Exercise details: This exercise asks for a copy of each line in the records below with the word "rise" in it.

Exercise material:

---

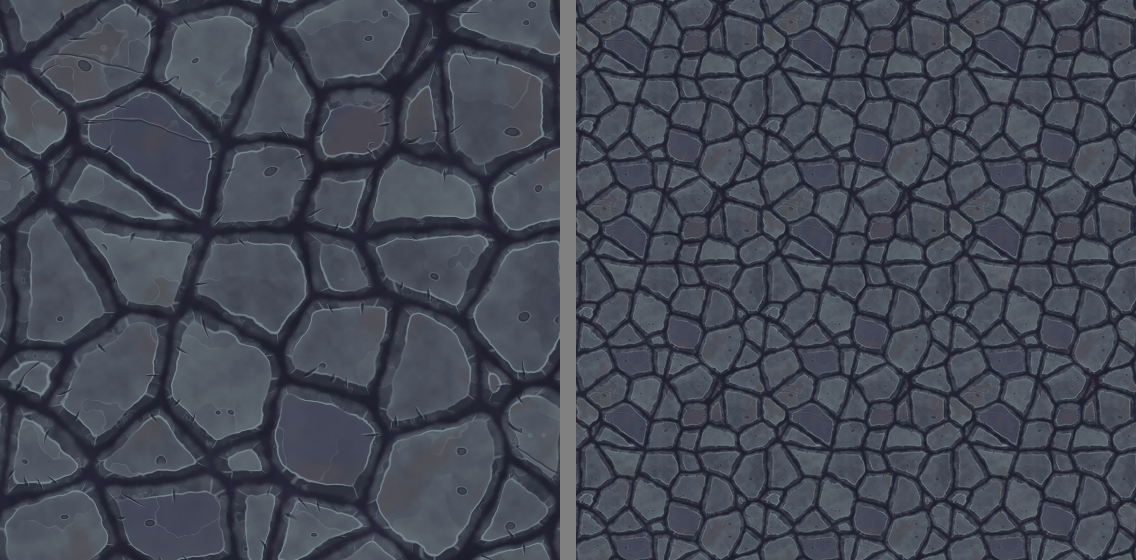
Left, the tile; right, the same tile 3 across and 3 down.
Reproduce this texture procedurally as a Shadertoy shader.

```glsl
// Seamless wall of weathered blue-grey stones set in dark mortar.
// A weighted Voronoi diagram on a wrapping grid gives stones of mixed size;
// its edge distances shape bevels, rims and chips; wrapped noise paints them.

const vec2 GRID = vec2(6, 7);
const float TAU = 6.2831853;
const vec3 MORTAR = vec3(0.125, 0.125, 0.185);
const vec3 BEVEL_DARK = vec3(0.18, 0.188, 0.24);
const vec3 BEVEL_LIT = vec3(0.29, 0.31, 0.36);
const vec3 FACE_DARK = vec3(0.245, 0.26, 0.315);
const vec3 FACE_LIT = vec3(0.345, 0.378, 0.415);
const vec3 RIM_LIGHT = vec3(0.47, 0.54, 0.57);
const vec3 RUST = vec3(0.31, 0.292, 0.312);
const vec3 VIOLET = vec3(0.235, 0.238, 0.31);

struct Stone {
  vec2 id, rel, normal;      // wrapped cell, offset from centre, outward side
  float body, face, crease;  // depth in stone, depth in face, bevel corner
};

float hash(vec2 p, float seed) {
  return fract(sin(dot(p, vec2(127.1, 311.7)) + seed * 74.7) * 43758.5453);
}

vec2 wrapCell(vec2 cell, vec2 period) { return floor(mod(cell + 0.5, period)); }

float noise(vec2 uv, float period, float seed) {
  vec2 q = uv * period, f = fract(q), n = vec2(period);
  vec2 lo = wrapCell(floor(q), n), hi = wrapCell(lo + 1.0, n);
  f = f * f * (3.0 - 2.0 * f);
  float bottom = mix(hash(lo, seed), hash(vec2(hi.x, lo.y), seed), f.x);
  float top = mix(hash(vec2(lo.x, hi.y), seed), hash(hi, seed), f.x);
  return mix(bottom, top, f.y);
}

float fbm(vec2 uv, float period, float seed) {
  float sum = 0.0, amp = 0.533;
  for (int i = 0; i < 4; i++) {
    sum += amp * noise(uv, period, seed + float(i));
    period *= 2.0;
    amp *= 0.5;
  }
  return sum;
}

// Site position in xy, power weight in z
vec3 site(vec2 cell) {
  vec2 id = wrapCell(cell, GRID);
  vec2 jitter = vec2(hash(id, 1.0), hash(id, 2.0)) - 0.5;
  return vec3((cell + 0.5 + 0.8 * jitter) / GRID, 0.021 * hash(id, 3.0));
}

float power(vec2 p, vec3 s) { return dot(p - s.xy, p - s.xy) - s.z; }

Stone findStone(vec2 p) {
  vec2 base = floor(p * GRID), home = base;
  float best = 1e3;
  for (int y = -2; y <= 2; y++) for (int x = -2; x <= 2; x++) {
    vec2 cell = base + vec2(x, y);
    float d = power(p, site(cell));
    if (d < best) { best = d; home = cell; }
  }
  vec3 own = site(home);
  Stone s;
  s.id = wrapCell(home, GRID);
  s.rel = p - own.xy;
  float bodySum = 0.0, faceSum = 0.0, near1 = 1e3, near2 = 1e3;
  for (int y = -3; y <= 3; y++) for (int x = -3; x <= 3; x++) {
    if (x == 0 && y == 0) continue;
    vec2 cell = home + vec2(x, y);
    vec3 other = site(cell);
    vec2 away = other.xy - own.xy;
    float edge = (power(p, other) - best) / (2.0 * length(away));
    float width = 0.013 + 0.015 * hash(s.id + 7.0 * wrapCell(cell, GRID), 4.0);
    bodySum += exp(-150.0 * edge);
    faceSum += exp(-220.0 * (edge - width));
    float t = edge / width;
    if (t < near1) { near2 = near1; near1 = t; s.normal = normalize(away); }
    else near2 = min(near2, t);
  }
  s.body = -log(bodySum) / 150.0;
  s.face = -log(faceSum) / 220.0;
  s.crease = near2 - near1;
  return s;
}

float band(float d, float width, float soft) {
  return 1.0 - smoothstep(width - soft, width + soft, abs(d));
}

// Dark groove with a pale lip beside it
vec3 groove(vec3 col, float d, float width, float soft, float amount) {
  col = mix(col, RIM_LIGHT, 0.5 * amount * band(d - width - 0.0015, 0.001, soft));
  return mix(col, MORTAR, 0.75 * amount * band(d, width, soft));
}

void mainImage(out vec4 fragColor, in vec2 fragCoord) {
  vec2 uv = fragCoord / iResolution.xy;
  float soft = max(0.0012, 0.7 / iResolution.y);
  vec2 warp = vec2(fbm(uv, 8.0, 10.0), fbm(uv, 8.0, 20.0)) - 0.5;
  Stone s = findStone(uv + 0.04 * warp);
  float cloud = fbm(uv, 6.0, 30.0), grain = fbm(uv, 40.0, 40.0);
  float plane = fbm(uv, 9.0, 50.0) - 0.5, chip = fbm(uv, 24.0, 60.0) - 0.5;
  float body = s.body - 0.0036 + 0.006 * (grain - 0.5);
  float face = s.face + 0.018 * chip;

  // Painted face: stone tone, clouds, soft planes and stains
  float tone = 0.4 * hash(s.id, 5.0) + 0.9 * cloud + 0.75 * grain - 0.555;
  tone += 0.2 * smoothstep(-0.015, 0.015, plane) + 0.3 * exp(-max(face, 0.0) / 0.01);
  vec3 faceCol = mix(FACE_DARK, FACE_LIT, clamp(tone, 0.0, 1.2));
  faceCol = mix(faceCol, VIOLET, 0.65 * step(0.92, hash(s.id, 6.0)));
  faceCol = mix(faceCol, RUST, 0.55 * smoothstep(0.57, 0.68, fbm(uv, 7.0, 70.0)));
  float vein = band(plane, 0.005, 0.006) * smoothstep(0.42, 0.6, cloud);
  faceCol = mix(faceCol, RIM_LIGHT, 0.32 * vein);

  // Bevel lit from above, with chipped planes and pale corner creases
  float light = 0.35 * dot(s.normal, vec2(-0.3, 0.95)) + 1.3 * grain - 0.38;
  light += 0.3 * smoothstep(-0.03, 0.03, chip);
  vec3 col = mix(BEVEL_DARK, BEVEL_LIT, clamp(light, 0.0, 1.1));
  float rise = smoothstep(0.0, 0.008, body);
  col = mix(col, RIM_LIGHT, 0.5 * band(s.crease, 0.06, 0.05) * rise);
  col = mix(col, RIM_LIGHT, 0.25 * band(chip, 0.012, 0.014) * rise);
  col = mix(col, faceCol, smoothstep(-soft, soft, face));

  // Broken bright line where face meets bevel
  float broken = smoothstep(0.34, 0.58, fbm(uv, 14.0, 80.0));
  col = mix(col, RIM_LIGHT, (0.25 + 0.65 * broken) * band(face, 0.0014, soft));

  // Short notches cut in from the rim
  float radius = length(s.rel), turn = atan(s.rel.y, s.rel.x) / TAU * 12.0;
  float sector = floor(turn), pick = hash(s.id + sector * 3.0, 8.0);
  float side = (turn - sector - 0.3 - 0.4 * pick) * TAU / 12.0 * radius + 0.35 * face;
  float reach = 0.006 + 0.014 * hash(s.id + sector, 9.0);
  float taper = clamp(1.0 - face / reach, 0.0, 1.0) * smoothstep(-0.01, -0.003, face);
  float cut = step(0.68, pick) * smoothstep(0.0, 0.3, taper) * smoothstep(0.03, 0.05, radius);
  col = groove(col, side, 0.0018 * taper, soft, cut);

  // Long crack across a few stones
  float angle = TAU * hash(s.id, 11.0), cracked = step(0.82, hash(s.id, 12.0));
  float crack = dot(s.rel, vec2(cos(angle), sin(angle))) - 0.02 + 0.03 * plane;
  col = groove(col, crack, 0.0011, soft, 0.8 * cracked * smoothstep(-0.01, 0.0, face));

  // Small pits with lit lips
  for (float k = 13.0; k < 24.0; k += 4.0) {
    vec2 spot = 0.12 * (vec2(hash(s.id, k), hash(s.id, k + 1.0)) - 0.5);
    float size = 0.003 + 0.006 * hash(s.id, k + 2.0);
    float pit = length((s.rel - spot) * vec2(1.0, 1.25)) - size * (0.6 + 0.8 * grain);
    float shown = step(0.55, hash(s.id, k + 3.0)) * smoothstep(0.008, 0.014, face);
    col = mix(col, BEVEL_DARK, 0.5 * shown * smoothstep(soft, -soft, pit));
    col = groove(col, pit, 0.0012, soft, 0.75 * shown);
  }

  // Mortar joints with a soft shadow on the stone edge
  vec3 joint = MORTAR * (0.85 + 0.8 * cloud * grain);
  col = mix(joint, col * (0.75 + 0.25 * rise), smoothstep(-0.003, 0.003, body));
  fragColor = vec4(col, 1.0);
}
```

---

Output below:
  float rise = smoothstep(0.0, 0.008, body);
  col = mix(col, RIM_LIGHT, 0.5 * band(s.crease, 0.06, 0.05) * rise);
  col = mix(col, RIM_LIGHT, 0.25 * band(chip, 0.012, 0.014) * rise);
  col = mix(joint, col * (0.75 + 0.25 * rise), smoothstep(-0.003, 0.003, body));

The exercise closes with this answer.